## WORK TO BE COMPLETED
The records below must be reproduced exactly. Strip out the pictures.

## RECORDS PROVIDED

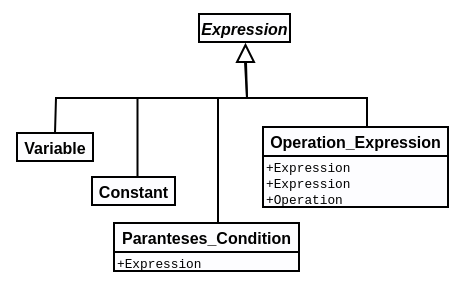
<!DOCTYPE html>
<html lang="en">
<head>
<meta charset="utf-8">
<title>Expression class diagram</title>
<style>
:root { --ink: #000; --paper: #fff; --node: #fdfdff; }
* { box-sizing: border-box; margin: 0; padding: 0; }
html, body { width: 464px; height: 284px; overflow: hidden; background: var(--paper); }
.diagram { position: relative; width: 464px; height: 284px; overflow: hidden; color: var(--ink); }
.connectors { position: absolute; inset: 0; fill: none; stroke: var(--ink); stroke-width: 2; }
.connectors polygon { fill: var(--paper); }
.class { position: absolute; border: 2px solid var(--ink); background: var(--node); }
.class h2 {
  height: 27px; font: bold 16px/30px "Liberation Sans", Arial, sans-serif;
  text-align: center; white-space: nowrap;
}
.class ul {
  list-style: none; border-top: 2px solid var(--ink); padding: 4px 0 0 2px;
  font: 12.8px/16px "Liberation Mono", "Courier New", monospace; white-space: nowrap;
}
.abstract h2 { font-style: italic; }
.expression { left: 198px; top: 13px; width: 93px; height: 30px; }
.variable { left: 16px; top: 132px; width: 78px; height: 30px; }
.constant { left: 91px; top: 176px; width: 85px; height: 30px; }
.condition { left: 113px; top: 222px; width: 187px; height: 50px; }
.operation { left: 262px; top: 126px; width: 187px; height: 82px; }
</style>
</head>
<body>
<main class="diagram">
  <svg class="connectors" width="464" height="284" viewBox="0 0 464 284" aria-hidden="true">
    <polyline points="55,133 56,98 247,98 246,62"/>
    <polyline points="137.5,177 137.5,98 247,98"/>
    <polyline points="218,223 218,98 247,98 245,62"/>
    <polyline points="367,127 367,98 247,98"/>
    <polygon points="245.5,45 237,62 254,62"/>
  </svg>
  <section class="class abstract expression"><h2>Expression</h2></section>
  <section class="class variable"><h2>Variable</h2></section>
  <section class="class constant"><h2>Constant</h2></section>
  <section class="class condition">
    <h2>Paranteses_Condition</h2>
    <ul><li>+Expression</li></ul>
  </section>
  <section class="class operation">
    <h2>Operation_Expression</h2>
    <ul><li>+Expression</li><li>+Expression</li><li>+Operation</li></ul>
  </section>
</main>
</body>
</html>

## RESPONSE FOR THIS EXERCISE
<!DOCTYPE html>
<html lang="en">
<head>
<meta charset="utf-8">
<title>Expression class diagram</title>
<style>
:root { --ink: #000; --paper: #fff; --node: #fdfdff; }
* { box-sizing: border-box; margin: 0; padding: 0; }
html, body { width: 464px; height: 284px; overflow: hidden; background: var(--paper); }
.diagram { position: relative; width: 464px; height: 284px; overflow: hidden; color: var(--ink); }
.connectors { position: absolute; inset: 0; fill: none; stroke: var(--ink); stroke-width: 2; }
.connectors polygon { fill: var(--paper); }
.class { position: absolute; border: 2px solid var(--ink); background: var(--node); }
.class h2 {
  height: 27px; font: bold 16px/30px "Liberation Sans", Arial, sans-serif;
  text-align: center; white-space: nowrap;
}
.class ul {
  list-style: none; border-top: 2px solid var(--ink); padding: 4px 0 0 2px;
  font: 12.8px/16px "Liberation Mono", "Courier New", monospace; white-space: nowrap;
}
.abstract h2 { font-style: italic; }
.expression { left: 198px; top: 13px; width: 93px; height: 30px; }
.variable { left: 16px; top: 132px; width: 78px; height: 30px; }
.constant { left: 91px; top: 176px; width: 85px; height: 30px; }
.condition { left: 113px; top: 222px; width: 187px; height: 50px; }
.operation { left: 262px; top: 126px; width: 187px; height: 82px; }
</style>
</head>
<body>
<main class="diagram">
  <svg class="connectors" width="464" height="284" viewBox="0 0 464 284" aria-hidden="true">
    <polyline points="55,133 56,98 247,98 246,62"/>
    <polyline points="137.5,177 137.5,98 247,98"/>
    <polyline points="218,223 218,98 247,98 245,62"/>
    <polyline points="367,127 367,98 247,98"/>
    <polygon points="245.5,45 237,62 254,62"/>
  </svg>
  <section class="class abstract expression"><h2>Expression</h2></section>
  <section class="class variable"><h2>Variable</h2></section>
  <section class="class constant"><h2>Constant</h2></section>
  <section class="class condition">
    <h2>Paranteses_Condition</h2>
    <ul><li>+Expression</li></ul>
  </section>
  <section class="class operation">
    <h2>Operation_Expression</h2>
    <ul><li>+Expression</li><li>+Expression</li><li>+Operation</li></ul>
  </section>
</main>
</body>
</html>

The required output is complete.